When Gov. Nikki Haley said she favors small government, we didn’t realize she meant a government of one. But less than a year into office, the governor has exhibited a pattern of excessive control over state agencies that has many state employees worried about their ability to do their jobs serving the people of South Carolina.
Despite attempts by Gov. Haley’s office to delete emails and circumvent public records laws, the governor’s autocratic tendencies are beginning to come to light thanks to Freedom of Information Act requests and a steady stream of leaks.
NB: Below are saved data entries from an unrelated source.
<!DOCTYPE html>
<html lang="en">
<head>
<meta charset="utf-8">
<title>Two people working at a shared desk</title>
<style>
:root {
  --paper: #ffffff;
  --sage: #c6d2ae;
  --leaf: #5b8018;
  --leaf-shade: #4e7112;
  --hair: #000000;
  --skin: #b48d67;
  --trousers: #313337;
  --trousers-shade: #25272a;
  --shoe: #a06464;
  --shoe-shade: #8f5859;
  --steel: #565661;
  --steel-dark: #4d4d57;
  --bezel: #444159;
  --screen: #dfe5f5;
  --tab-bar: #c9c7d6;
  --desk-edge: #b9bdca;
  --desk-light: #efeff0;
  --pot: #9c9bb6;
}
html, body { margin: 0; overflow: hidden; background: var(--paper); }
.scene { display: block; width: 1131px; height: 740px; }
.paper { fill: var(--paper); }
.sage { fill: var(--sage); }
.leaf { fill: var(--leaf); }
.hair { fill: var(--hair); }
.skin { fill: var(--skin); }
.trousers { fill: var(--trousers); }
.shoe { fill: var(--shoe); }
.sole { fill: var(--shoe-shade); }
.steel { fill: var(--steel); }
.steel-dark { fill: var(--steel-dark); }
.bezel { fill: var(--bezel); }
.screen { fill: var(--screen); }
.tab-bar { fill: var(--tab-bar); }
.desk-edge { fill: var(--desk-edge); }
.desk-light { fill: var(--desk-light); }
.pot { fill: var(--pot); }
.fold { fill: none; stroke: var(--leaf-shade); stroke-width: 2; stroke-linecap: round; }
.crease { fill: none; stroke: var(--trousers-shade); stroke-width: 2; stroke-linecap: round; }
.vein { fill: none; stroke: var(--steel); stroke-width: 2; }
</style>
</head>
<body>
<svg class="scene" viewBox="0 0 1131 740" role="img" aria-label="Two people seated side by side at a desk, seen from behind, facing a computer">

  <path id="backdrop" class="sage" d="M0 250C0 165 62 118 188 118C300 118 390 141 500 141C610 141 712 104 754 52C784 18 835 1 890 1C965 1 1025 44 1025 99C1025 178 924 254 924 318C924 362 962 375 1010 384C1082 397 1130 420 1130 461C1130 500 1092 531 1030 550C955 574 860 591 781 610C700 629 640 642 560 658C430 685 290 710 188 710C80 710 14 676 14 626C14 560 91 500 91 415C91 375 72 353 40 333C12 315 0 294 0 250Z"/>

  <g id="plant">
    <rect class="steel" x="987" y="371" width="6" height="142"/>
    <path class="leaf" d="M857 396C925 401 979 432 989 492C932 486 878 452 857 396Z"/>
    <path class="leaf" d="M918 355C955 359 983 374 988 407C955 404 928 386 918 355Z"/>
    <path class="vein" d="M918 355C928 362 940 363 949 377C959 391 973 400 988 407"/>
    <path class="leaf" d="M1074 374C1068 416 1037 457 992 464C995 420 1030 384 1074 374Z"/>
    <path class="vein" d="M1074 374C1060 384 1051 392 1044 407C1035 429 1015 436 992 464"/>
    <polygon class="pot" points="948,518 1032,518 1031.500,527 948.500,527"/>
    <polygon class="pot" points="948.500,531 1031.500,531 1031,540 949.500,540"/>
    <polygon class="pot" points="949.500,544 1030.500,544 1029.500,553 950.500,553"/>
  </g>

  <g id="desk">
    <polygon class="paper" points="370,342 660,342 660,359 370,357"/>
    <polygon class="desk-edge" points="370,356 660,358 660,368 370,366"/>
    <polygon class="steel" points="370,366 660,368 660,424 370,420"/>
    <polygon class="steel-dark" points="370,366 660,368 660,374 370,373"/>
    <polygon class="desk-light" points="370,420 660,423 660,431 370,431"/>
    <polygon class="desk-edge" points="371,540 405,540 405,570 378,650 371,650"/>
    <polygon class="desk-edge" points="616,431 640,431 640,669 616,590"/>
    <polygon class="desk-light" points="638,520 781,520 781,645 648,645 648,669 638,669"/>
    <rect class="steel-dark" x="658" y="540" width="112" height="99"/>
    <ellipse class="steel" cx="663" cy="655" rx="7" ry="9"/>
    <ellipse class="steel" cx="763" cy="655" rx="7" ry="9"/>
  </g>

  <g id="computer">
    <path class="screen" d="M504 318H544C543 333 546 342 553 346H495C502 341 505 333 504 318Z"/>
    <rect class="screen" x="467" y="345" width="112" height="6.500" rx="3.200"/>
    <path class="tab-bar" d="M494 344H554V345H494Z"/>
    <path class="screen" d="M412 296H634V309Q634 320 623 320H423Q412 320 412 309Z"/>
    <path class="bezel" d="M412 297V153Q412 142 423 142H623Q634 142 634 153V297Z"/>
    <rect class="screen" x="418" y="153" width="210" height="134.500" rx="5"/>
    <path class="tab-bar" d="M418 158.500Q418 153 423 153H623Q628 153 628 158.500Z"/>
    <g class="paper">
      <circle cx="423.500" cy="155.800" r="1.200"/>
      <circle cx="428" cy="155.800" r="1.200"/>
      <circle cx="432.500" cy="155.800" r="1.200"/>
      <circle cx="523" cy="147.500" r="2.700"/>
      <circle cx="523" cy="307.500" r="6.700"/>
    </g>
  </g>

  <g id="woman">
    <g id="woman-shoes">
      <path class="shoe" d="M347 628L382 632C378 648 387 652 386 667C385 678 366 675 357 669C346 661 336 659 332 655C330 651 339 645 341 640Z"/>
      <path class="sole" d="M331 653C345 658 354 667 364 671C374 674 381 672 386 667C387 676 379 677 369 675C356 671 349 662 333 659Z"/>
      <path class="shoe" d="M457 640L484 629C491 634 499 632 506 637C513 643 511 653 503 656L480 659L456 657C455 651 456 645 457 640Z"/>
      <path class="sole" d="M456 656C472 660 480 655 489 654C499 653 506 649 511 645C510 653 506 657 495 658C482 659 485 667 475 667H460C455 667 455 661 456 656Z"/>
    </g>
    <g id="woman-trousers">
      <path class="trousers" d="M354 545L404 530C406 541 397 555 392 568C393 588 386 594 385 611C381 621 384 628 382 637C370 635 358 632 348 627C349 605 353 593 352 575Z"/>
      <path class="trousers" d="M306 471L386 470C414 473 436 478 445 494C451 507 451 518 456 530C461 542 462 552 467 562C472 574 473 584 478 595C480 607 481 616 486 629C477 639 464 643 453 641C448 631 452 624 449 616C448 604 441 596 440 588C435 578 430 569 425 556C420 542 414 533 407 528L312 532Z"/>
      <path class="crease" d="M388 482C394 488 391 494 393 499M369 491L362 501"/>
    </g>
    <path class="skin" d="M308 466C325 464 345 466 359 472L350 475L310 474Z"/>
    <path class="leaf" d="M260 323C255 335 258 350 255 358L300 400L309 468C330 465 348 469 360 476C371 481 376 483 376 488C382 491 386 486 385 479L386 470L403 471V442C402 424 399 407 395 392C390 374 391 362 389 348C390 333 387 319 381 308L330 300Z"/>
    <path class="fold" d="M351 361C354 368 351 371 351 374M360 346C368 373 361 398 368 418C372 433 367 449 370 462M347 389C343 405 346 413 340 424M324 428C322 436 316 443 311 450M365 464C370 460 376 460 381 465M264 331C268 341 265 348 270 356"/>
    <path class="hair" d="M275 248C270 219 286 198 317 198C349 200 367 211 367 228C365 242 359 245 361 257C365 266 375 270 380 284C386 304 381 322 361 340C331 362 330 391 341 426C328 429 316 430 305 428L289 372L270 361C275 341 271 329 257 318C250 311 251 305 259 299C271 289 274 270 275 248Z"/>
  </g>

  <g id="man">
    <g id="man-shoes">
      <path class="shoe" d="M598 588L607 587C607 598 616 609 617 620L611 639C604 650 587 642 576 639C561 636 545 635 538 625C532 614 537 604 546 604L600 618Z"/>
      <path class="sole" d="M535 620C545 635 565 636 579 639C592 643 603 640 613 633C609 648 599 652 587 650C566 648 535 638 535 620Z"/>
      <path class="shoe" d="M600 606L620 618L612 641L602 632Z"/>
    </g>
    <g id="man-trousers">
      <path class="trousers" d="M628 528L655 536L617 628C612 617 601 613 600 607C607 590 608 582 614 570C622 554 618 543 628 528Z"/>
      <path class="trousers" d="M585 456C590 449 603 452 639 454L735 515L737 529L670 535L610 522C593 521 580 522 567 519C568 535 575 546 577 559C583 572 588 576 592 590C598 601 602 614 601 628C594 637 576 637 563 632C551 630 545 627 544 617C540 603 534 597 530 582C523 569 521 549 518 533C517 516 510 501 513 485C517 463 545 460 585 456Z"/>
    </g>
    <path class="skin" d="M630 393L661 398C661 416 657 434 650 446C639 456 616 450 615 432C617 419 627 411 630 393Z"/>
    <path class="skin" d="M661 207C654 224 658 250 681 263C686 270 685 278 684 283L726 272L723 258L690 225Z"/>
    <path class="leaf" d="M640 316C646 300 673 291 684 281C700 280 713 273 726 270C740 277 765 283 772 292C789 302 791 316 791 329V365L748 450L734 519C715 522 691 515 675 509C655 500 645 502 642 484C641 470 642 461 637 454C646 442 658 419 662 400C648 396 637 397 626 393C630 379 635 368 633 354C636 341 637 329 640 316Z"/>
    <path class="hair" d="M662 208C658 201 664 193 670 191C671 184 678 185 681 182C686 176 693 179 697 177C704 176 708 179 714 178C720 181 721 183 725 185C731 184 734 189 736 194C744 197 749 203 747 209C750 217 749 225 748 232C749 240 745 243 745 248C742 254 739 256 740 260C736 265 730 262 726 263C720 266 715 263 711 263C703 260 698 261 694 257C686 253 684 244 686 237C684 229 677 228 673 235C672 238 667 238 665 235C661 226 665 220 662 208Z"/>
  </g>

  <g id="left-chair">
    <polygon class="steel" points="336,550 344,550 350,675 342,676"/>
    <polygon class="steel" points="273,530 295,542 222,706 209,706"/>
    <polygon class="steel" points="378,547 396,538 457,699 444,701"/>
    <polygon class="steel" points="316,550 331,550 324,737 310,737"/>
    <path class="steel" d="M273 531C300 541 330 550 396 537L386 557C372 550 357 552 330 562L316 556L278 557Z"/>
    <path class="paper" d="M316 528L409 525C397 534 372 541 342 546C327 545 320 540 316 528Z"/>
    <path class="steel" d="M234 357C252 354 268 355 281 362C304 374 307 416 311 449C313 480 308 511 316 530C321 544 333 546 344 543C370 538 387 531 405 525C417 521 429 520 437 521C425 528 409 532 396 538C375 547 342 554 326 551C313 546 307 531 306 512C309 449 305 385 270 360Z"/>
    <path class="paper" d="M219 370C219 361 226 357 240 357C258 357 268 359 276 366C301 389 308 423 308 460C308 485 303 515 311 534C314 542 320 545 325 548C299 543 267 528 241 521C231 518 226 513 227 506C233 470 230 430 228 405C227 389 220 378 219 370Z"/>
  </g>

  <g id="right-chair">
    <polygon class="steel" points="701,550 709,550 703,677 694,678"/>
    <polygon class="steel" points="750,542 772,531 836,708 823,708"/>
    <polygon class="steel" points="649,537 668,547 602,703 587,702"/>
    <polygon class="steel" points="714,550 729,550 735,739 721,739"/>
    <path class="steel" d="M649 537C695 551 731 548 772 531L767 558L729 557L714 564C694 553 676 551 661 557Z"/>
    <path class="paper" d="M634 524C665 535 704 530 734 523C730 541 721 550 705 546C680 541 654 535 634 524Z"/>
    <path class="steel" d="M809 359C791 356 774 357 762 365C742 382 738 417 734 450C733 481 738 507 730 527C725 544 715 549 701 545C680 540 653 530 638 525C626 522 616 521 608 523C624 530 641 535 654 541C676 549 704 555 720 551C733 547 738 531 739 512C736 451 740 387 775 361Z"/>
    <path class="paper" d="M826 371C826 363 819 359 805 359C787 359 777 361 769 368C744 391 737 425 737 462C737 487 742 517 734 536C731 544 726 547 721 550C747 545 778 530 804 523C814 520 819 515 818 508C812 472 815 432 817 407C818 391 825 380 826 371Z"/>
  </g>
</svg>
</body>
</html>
The common theme emerging is how Haley’s micromanaging tends to benefit herself, her family and her political career, often at the expense of the state she was elected to lead.
In March, the state took $1 million in federal money to set up a Health Planning Committee tasked with creating the state’s health insurance exchange under the Affordable Care Act. But before the committee ever met, according to the Charleston Post & Courier, Governor Haley directed them to issue their recommendation against creating the exchange. Eight months and a million dollars later, the committee did exactly that.
While Haley’s anti-Washington stance boosts her credibility as a conservative warrior, the committee’s decision leaves South Carolina’s uninsured stuck with a federal health care exchange, which could lead to confusion and substandard care once the exchange goes into effect in 2014.
Then in late October, the governor instructed the Department of Health and Environmental Control to re-hear Georgia’s application for a permit to dredge the Savannah port. Haley’s handpicked board overturned DHEC staff’s initial decision and approved the permit, giving Georgia’s ports a competitive advantage over our own.
The move drew widespread criticism among Palmetto State environmental and business groups, as well as Democratic and Republican lawmakers alike. Many critics contend Governor Haley influenced the board at the request of Georgia Gov. Nathan “Let’s Make A” Deal, possibly in exchange for a promised speaking spot at the Republican National Convention.
As the “Savannah River Sellout” was just coming to light in November, the governor ordered Department of Public Safety officers to arrest Occupy Columbia members who remained outside the State House after 6:00pm, despite Columbia city police finding that no laws had been broken. The governor later backed down after hundreds of people publicly challenged the order, and a judge later ruled that Haley had acted outside her authority.
Around the same time, Haley’s hand-picked Department of Natural Resources board allegedly conspired to get rid of agency director John Frampton in favor of a more “business-friendly” (read: environmentally-unfriendly) director. The move dismayed even Haley’s predecessor and mentor, former Gov. Mark Sanford.
Of course, Haley and her staff were quick to deny any involvement or influence. But given the governor’s autocratic track record and signs that her fingerprints are all over Frampton’s ouster, it’s hard not to view the claim with more than a little skepticism.